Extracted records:

----

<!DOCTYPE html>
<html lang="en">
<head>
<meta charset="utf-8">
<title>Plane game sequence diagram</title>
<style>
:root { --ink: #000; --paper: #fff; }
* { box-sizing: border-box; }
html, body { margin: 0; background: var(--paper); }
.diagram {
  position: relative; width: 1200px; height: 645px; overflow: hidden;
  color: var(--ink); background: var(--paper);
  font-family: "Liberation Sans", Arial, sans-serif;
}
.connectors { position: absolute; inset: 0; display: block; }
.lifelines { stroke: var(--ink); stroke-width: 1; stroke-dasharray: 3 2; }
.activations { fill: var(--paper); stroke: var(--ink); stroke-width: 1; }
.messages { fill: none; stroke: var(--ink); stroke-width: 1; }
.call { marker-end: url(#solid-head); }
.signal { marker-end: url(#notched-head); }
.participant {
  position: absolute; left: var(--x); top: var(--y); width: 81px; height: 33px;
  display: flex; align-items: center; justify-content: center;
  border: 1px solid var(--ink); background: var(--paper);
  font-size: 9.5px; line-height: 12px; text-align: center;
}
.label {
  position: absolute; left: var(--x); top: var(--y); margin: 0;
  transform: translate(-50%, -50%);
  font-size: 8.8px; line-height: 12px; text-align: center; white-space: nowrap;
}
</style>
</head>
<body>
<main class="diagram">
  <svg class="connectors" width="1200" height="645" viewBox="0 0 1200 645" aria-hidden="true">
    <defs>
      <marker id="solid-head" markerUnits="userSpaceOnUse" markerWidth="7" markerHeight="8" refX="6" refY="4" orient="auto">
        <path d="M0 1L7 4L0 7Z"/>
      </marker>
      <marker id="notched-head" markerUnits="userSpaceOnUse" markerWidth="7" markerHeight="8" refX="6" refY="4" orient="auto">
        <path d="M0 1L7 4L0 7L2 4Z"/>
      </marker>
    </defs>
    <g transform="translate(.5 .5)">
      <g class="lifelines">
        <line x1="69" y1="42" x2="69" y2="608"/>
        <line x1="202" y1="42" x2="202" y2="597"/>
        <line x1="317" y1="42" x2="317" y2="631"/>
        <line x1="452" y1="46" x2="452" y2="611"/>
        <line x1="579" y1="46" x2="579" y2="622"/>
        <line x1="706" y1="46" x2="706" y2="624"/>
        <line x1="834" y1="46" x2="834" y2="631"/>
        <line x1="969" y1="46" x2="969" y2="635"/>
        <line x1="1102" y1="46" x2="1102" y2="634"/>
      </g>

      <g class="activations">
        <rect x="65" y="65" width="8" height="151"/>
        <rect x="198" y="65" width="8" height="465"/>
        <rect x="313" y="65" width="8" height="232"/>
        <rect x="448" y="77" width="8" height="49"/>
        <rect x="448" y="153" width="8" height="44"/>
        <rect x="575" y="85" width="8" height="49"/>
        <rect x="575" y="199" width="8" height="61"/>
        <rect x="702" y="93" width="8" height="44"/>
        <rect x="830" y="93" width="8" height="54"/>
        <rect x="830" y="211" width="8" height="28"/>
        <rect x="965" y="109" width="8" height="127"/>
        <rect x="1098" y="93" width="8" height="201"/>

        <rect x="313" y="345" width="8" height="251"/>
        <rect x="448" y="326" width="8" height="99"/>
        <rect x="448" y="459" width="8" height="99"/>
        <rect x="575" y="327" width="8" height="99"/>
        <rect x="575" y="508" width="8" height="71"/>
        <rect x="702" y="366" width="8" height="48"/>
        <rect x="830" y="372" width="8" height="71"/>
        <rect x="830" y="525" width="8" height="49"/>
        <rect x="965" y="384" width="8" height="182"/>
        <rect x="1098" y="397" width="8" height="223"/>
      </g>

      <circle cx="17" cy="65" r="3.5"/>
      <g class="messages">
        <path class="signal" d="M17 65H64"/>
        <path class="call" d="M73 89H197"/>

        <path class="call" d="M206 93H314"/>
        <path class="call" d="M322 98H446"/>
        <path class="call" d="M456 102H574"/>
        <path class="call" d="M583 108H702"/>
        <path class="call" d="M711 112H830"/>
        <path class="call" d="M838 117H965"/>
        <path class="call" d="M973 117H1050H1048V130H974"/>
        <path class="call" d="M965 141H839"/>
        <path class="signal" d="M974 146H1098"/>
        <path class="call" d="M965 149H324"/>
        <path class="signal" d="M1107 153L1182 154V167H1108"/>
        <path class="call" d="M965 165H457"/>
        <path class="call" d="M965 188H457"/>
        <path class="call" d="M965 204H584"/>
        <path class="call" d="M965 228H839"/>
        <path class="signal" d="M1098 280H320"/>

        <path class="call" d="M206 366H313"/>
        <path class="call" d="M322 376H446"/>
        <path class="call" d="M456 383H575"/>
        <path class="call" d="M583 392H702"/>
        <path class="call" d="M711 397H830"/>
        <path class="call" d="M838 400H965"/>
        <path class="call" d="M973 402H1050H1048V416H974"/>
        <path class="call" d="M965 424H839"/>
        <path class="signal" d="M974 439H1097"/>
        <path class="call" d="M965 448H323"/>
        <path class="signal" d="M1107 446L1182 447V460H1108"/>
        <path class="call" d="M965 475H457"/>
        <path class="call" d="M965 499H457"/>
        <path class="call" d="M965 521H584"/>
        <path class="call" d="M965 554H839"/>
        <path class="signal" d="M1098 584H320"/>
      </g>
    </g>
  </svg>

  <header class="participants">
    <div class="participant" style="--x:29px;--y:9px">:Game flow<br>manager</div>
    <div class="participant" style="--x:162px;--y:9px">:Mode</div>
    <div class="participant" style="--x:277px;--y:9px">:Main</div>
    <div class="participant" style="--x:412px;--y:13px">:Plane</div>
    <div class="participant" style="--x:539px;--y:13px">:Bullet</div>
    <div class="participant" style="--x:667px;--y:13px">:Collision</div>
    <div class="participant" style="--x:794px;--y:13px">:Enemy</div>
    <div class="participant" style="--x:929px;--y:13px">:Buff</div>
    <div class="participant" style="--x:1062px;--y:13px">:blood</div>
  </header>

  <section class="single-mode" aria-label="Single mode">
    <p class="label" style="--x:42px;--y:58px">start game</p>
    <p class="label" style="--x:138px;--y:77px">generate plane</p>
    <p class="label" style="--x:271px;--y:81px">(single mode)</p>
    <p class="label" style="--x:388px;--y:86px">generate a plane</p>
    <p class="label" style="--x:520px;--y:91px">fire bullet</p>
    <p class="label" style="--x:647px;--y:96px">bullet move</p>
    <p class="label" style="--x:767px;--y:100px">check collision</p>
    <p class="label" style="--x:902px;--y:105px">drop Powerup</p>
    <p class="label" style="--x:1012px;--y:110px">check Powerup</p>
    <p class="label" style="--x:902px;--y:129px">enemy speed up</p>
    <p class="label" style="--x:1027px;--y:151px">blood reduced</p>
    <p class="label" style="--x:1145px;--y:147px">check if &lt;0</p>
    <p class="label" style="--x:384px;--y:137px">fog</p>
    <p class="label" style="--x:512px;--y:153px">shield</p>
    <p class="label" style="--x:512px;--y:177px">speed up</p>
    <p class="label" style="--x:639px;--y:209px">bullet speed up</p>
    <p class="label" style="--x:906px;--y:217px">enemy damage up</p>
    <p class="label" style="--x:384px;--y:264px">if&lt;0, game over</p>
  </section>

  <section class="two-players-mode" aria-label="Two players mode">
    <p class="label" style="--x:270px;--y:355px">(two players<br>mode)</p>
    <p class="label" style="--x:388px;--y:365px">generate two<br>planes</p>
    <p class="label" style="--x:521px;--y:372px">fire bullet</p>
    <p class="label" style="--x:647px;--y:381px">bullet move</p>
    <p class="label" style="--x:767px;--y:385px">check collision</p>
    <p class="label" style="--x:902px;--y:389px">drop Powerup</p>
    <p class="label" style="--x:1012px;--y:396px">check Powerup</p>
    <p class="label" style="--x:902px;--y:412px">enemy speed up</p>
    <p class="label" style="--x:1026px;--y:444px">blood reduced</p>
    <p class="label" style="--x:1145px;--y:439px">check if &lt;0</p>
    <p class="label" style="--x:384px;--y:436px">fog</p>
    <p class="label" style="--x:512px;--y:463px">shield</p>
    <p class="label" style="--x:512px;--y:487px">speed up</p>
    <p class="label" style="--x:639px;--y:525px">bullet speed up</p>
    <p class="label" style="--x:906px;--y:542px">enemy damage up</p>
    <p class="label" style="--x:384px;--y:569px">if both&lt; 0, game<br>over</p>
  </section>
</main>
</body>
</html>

----

## WHAT TO WORK ON:
Find all the lines with "signal" in the data and copy them.

## PROBLEM SOLUTION:
.signal { marker-end: url(#notched-head); }
        <path class="signal" d="M17 65H64"/>
        <path class="signal" d="M974 146H1098"/>
        <path class="signal" d="M1107 153L1182 154V167H1108"/>
        <path class="signal" d="M1098 280H320"/>
        <path class="signal" d="M974 439H1097"/>
        <path class="signal" d="M1107 446L1182 447V460H1108"/>
        <path class="signal" d="M1098 584H320"/>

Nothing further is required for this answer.